▶ _ACTIVITY_: All lines below containing the string "function" are to be copied.

---- PROVIDED DATA

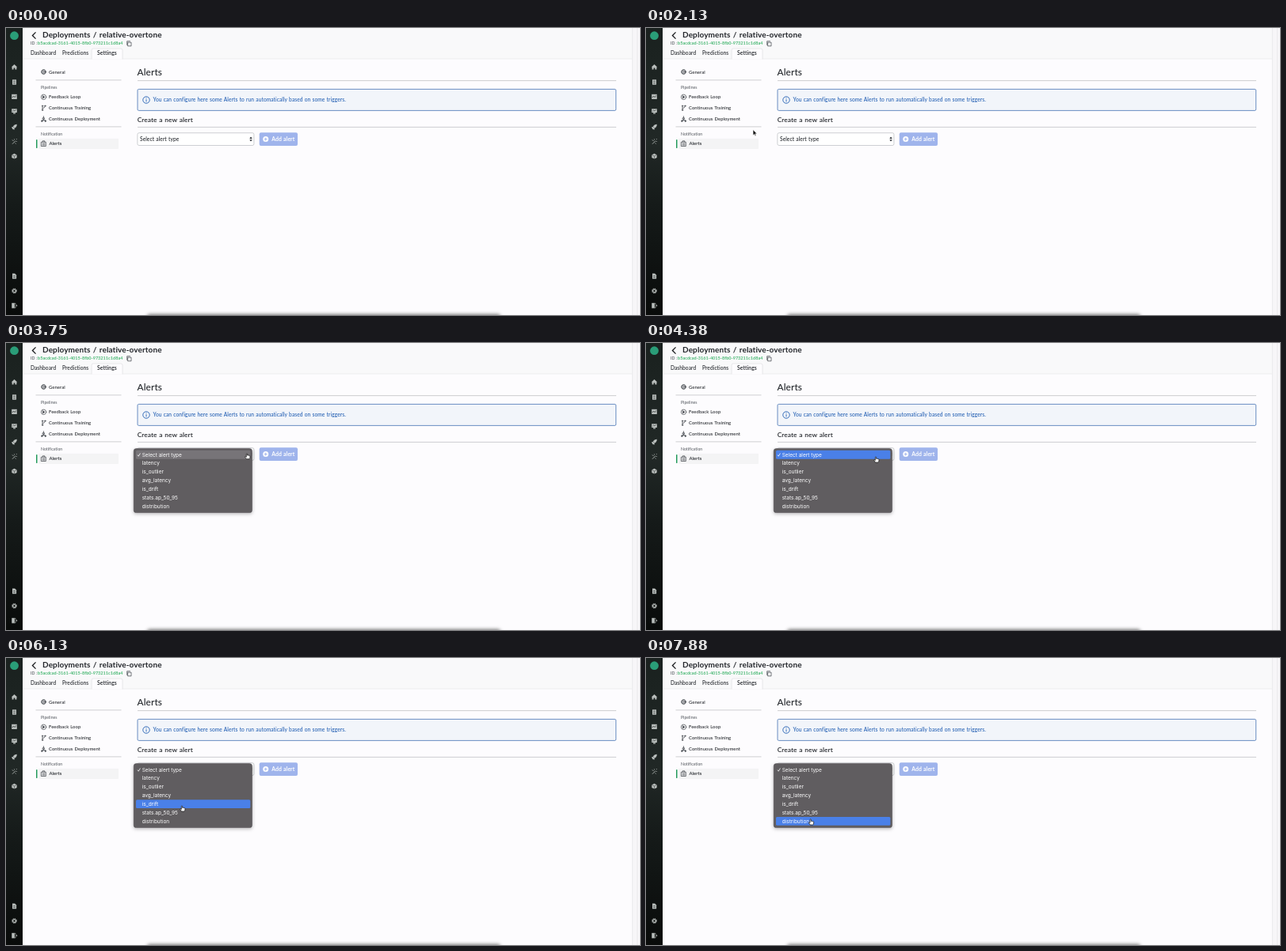
An HTML page that plays this animation: 800x363 px, repeating every 8 s.

```html
<!DOCTYPE html>
<html lang="en">
<head>
<meta charset="utf-8">
<title>Deployment alerts</title>
<style>
  html, body { margin: 0; width: 100%; height: 100%; overflow: hidden; background: #fdfcfe; }
  svg { display: block; width: 100%; height: 100%; }
  text { font-family: Lato, "Open Sans", sans-serif; font-weight: 500; font-size: 6.6px; letter-spacing: .011em; word-spacing: .07em; fill: #23262b; white-space: pre; }
  .b { font-weight: 700; }
  .s { font-weight: 600; }
  .nav { font-size: 5.9px; }
  .cap { font-size: 5.1px; fill: #5c6066; }
  .rule { stroke: #c9cacc; stroke-width: .9; }
  .line { fill: none; stroke: #3c4046; stroke-width: .7; stroke-linecap: round; stroke-linejoin: round; }
  .side { fill: none; stroke: #b9bebc; stroke-width: .9; stroke-linejoin: round; }
  .side .f { fill: #b9bebc; stroke: none; }
  #menu text { font-family: Inter, sans-serif; font-weight: 400; font-size: 6.5px; letter-spacing: 0; word-spacing: 0; fill: #fff; }
</style>
</head>
<body>
<svg viewBox="0 0 800 363" preserveAspectRatio="none">
  <defs>
    <linearGradient id="dark" x1="0" y1="0" x2="0" y2="1">
      <stop offset="0" stop-color="#1a211f"/>
      <stop offset=".4" stop-color="#212826"/>
      <stop offset=".62" stop-color="#151a19"/>
      <stop offset="1" stop-color="#090b0a"/>
    </linearGradient>
    <filter id="soft" x="-10%" y="-200%" width="120%" height="500%"><feGaussianBlur stdDeviation="2"/></filter>
    <filter id="drop" x="-10%" y="-10%" width="120%" height="130%">
      <feDropShadow dx="0" dy="1.5" stdDeviation="2" flood-color="#000" flood-opacity=".28"/>
    </filter>
  </defs>

  <!-- page -->
  <rect width="800" height="363" fill="#fdfcfe"/>
  <rect x="21" width="769" height="39" fill="#f9f9fa"/>
  <path d="M21 39H790" stroke="#e9e9eb" stroke-width=".8"/>
  <path d="M108 39.5V28q0-2 2-2h35q2 0 2 2v11.5" fill="#fdfcfe" stroke="#e2e2e5" stroke-width=".8"/>
  <rect x="790" width="10" height="363" fill="#f7f6f8"/>
  <path d="M790.4 0V363M796.5 0V363" stroke="#e8e7ea" stroke-width=".8"/>

  <!-- icon rail -->
  <rect width="21" height="363" fill="url(#dark)"/>
  <circle cx="10.5" cy="9.7" r="5.4" fill="#2a9d78"/>
  <g class="side">
    <path class="f" d="M7 49.3l3.5-3.3 3.5 3.3-.6.5v2.7h-2v-2h-1.8v2h-2v-2.7z"/>
    <path class="f" d="M8 65.3h5v6.4H8z"/>
    <path d="M9 67.3h3M9 69.7h3" stroke="#222826" stroke-width=".6"/>
    <path class="f" d="M7.2 83.8h6.6v6.2H7.2z"/>
    <path d="M8 88l1.6-2 1.5 1.6 1.8-2.3" stroke="#222826" stroke-width=".7"/>
    <path class="f" d="M7.2 102.3h6.6v4.6H7.2zM9 107.2h3v1.2H9z"/>
    <path d="M8.2 105.4l1.5-1.4 1.3 1 1.6-1.6" stroke="#222826" stroke-width=".6"/>
    <path class="f" d="M13.8 121.8q-3.5 0-5 3l2 2q3-1.500 3-5zM7.200 125h1.500l2 2v1.500q-3 .3-3.500-3.500z"/>
    <path d="M8 146.700l4-4M8 141.500l1.500 1.500M12.500 146.500l-1-1M10.500 140.500v1M13.700 143.500h-1M12.800 141l.8-.8"/>
    <path class="f" d="M10.500 158.800l3.200 1.700v3.400l-3.200 1.700-3.200-1.700v-3.400z"/>
    <path d="M7.500 160.600l3 1.500 3-1.500M10.500 162.100v3.300" stroke="#222826" stroke-width=".5"/>
    <path class="f" d="M8 310.500h3.200l1.900 1.900v4.800H8z"/>
    <path d="M9 313.600h3M9 315.400h3" stroke="#111514" stroke-width=".5"/>
    <circle cx="10.500" cy="332.500" r="1.900" stroke-width="1.300"/>
    <circle cx="10.500" cy="332.500" r="3" stroke-dasharray="1.180 1.176" stroke-width="1"/>
    <path class="f" d="M7.300 347.800h3.500v6.600H7.300z"/>
    <path d="M10.800 348.300h1.200v1.500M10.800 353.900h1.200v-1.500M11.300 351.100h2.700m-1.100-1.200l1.200 1.200-1.200 1.200" stroke-width=".7"/>
  </g>

  <!-- header -->
  <path d="M37.500 5.400L33.400 9.500l4.100 4.100" fill="none" stroke="#17191c" stroke-width="1.300"/>
  <text class="b" x="46" y="12" style="font-size:10px">Deployments / relative-overtone</text>
  <text class="s" x="31" y="21.400" style="font-size:5.200px;fill:#5c6066">ID :</text>
  <text class="b" x="40" y="21.400" style="font-size:5.480px;fill:#48b873">b5acdcad-3161-4015-8fb0-973211c1d8a4</text>
  <g class="line" stroke-width=".6"><path d="M154 18.200h4v4.600h-4zM152.700 21.400v-4.700h3.800"/></g>
  <text x="31" y="34.200">Dashboard</text>
  <text x="71" y="34.200">Predictions</text>
  <text class="s" x="115" y="34.400" style="font-size:6.800px">Settings</text>

  <!-- settings list -->
  <g class="line">
    <circle cx="47.500" cy="55.500" r="2.900" stroke-dasharray="1.300 .978" stroke-width=".8"/>
    <circle cx="47.500" cy="55.500" r="2.300"/><circle cx="47.500" cy="55.500" r=".9"/>
    <circle cx="47.500" cy="87.300" r="3.200"/>
    <path d="M46.700 85.900l2.200 1.400-2.200 1.400z" fill="#3c4046"/>
    <path d="M46 99.300v4M49.300 99.300q0 2-3.200 2.300"/>
    <circle cx="46" cy="98.500" r=".7"/><circle cx="49.300" cy="98.500" r=".7"/><circle cx="46" cy="103.800" r=".7"/>
    <path d="M47.500 111.700v2M46.400 113.800h2.200v1.300h-2.200zM45.300 118.200v-1.500h4.400v1.500M47.500 115.200v1.500"/>
    <circle cx="45.300" cy="117.700" r=".8"/><circle cx="49.700" cy="117.700" r=".8"/>
  </g>
  <path class="rule" d="M37.500 65.900H145.500M37.500 124.900H145.500"/>
  <rect id="row" x="41" y="139.800" width="101" height="13.200" rx="1" fill="#f4f4f5"/>
  <rect x="38" y="141.200" width="1.500" height="10.700" fill="#22995b"/>
  <g class="line"><path d="M44.700 144.300h5.600v5.200h-5.600zM46.200 144.200v-1.400h2.600v1.400M46 146.400h3M46 148h3"/></g>
  <text class="nav" x="54" y="57.600">General</text>
  <text class="cap" x="44" y="76.500">Pipelines</text>
  <text class="nav" x="54" y="89.300">Feedback Loop</text>
  <text class="nav" x="54" y="103">Continuous Training</text>
  <text class="nav" x="54" y="116.700">Continuous Deployment</text>
  <text class="cap" x="44" y="136.200">Notification</text>
  <text class="nav s" x="54.500" y="148.200">Alerts</text>

  <!-- content -->
  <text x="165.500" y="59.800" style="font-size:11.800px">Alerts</text>
  <path class="rule" d="M166 66.600H770M166 125.400H770"/>
  <rect x="166" y="77.400" width="603.700" height="27" rx="1.500" fill="#f2f5fa" stroke="#5b83bb" stroke-width=".9"/>
  <circle cx="177" cy="91" r="4.200" fill="none" stroke="#2460b4" stroke-width=".9"/>
  <path d="M177 90.300v3M177 88.400v.9" stroke="#2460b4" stroke-width=".9"/>
  <text x="185.500" y="93.200" style="fill:#2460b4">You can configure here some Alerts to run automatically based on some triggers.</text>
  <text class="s" x="165.700" y="119.300" style="font-size:8.300px">Create a new alert</text>
  <rect x="165.900" y="132.700" width="147" height="15.800" rx="2" fill="#fff" stroke="#c2c4c8" stroke-width=".8"/>
  <text x="169" y="142.700">Select alert type</text>
  <path d="M307.300 139.900l1.700-2.300 1.700 2.300zM307.300 141.300l1.700 2.300 1.700-2.300z" fill="#2b2e33"/>
  <rect x="319.700" y="132.300" width="48.300" height="16.600" rx="2" fill="#9fb4ec"/>
  <circle cx="327.700" cy="140.600" r="3.500" fill="#fff"/>
  <path d="M327.700 138.700v3.800M325.800 140.600h3.800" stroke="#9fb4ec" stroke-width=".9"/>
  <text class="b" x="335.300" y="142.800" style="font-size:6.800px;fill:#fff">Add alert</text>

  <rect x="178" y="362" width="446" height="9" rx="4" fill="#777" filter="url(#soft)"/>

  <g id="menu">
    <rect x="161.200" y="133.600" width="149.300" height="81" rx="3.200" fill="#605d61" stroke="#4c494d" stroke-width=".5" filter="url(#drop)"/>
    <rect id="mark" x="164" width="144.300" height="10.850" rx="1.500"/>
    <path d="M166 141.600l1.200 1.600 2.200-3.700" fill="none" stroke="#fff" stroke-width=".8"/>
  </g>

  <!-- pointers, each with its tip at 0,0 -->
  <g id="hand" fill="#fff" stroke="#111" stroke-width=".7" stroke-linejoin="round">
    <path d="M-.7.3q.7-.8 1.300 0V2.400q.7-.4 1.200.1.700-.3 1.100.2.900-.2 1 .6V5q0 1.300-.9 2H-.6Q-1.300 5.800-2.300 4.600-2.500 3.500-1.500 3.900L-.7 4.600z"/>
  </g>
  <g id="beam" fill="none" stroke="#222" stroke-width=".7">
    <path d="M-1.300-3.300q1.300 0 1.300.8 0-.8 1.300-.8M0-2.500V2.500M-1.300 3.300q1.300 0 1.300-.8 0 .8 1.300.8M-.7.9H.7"/>
  </g>
  <g id="arrow" fill="#111" stroke="#fff" stroke-width=".5"><path d="M0 0V7l1.600-1.500 1.100 2.400 1.100-.5-1.100-2.300h2.200z"/></g>
</svg>
<script>
  const LOOP = 8000, STEP = 125;
  const ROW_TOP = 135.800, ROW_H = 10.850, MENU_AT = 3500, HOVER_AT = 4250;
  const $ = id => document.getElementById(id);
  const [menu, mark, row] = ["menu", "mark", "row"].map($);
  const pointers = ["hand", "beam", "arrow"].map($);

  ["Select alert type", "latency", "is_outlier", "avg_latency", "is_drift", "stats.ap_50_95", "distribution"].forEach((label, i) => {
    const t = document.createElementNS("http://www.w3.org/2000/svg", "text");
    t.setAttribute("x", 171.700);
    t.setAttribute("y", ROW_TOP + i * ROW_H + 7.700);
    t.textContent = label;
    menu.append(t);
  });

  // time, x, y of the pointer tip
  const path = [
    [375, -6, 112], [1125, 60, 142], [1500, 60.500, 142], [2250, 150, 126],
    [2750, 209, 121], [2875, 209.500, 121], [3125, 264, 128], [3375, 304, 139.500],
    [4250, 304, 140], [4625, 262, 152], [5000, 227.500, 165], [5375, 227, 166],
    [6000, 224, 175.500], [6125, 222, 187], [6500, 219, 188], [6750, 217, 191],
    [7500, 211, 196], [7625, 209, 202], [7875, 207.700, 204]
  ];

  function locate(t) {
    const i = path.findIndex(p => p[0] > t);
    if (i === 0) return path[0].slice(1);
    if (i < 0) return path[path.length - 1].slice(1);
    const [a, b] = [path[i - 1], path[i]];
    const k = (t - a[0]) / (b[0] - a[0]);
    return [a[1] + (b[1] - a[1]) * k, a[2] + (b[2] - a[2]) * k];
  }

  function shape(t, x, y) {
    if (t < path[0][0]) return "";
    if (t >= MENU_AT) return "hand";
    if (x > 41 && x < 142 && y > 139.800 && y < 153) return "hand";
    if (x > 166 && x < 236 && y > 112 && y < 123) return "beam";
    return x > 166 && x < 313 && y > 132.700 ? "hand" : "arrow";
  }

  function draw(now) {
    const t = Math.floor((now % LOOP) / STEP) * STEP;
    const [x, y] = locate(t);
    const kind = shape(t, x, y);
    for (const p of pointers) {
      p.style.display = p.id === kind ? "" : "none";
      p.setAttribute("transform", `translate(${x} ${y})`);
    }
    row.setAttribute("fill", kind === "hand" && x < 142 ? "#f0f0f1" : "#f4f4f5");
    menu.style.display = t >= MENU_AT ? "" : "none";
    const index = Math.max(0, Math.min(6, Math.floor((y - ROW_TOP) / ROW_H)));
    mark.setAttribute("y", ROW_TOP + index * ROW_H);
    mark.setAttribute("fill", t < HOVER_AT ? "#777478" : "#4a80e8");
  }

  const start = performance.now();
  function tick() {
    draw(performance.now() - start);
    requestAnimationFrame(tick);
  }
  tick();
</script>
</body>
</html>
```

--------

▶ _EXERCISE SOLUTION_:
  function locate(t) {
  function shape(t, x, y) {
  function draw(now) {
  function tick() {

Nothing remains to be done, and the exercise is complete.